> **Instructions for the task**:
Using the data below, gather each line that includes the word "update".

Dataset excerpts
*-*-*

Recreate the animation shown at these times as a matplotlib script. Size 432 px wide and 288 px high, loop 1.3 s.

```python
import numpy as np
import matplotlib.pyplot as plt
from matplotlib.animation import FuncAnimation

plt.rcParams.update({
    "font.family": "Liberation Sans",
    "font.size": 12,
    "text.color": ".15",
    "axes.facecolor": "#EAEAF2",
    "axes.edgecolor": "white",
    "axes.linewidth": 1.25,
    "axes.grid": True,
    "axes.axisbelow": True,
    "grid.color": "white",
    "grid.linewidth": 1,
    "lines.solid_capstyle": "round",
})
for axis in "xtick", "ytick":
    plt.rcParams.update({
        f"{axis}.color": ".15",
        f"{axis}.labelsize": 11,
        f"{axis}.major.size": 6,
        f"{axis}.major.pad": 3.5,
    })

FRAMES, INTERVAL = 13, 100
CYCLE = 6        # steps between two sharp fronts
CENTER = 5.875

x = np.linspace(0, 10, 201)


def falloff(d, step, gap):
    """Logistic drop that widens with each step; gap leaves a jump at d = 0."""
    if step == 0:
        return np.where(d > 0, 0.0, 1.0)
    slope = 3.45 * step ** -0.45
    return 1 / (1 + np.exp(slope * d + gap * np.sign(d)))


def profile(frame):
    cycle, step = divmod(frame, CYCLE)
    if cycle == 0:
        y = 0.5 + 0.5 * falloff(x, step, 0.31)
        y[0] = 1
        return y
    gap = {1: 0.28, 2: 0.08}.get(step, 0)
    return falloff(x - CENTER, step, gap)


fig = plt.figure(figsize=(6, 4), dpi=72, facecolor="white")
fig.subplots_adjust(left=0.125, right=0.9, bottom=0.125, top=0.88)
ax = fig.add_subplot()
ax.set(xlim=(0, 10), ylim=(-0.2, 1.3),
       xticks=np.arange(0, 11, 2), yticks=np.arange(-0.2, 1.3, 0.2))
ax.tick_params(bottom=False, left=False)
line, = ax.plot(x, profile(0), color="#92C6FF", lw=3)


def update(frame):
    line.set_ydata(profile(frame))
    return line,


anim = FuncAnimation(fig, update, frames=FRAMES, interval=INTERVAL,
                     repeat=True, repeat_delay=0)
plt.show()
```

*-*-*

> **Task solution**:
plt.rcParams.update({
    plt.rcParams.update({
def update(frame):
anim = FuncAnimation(fig, update, frames=FRAMES, interval=INTERVAL,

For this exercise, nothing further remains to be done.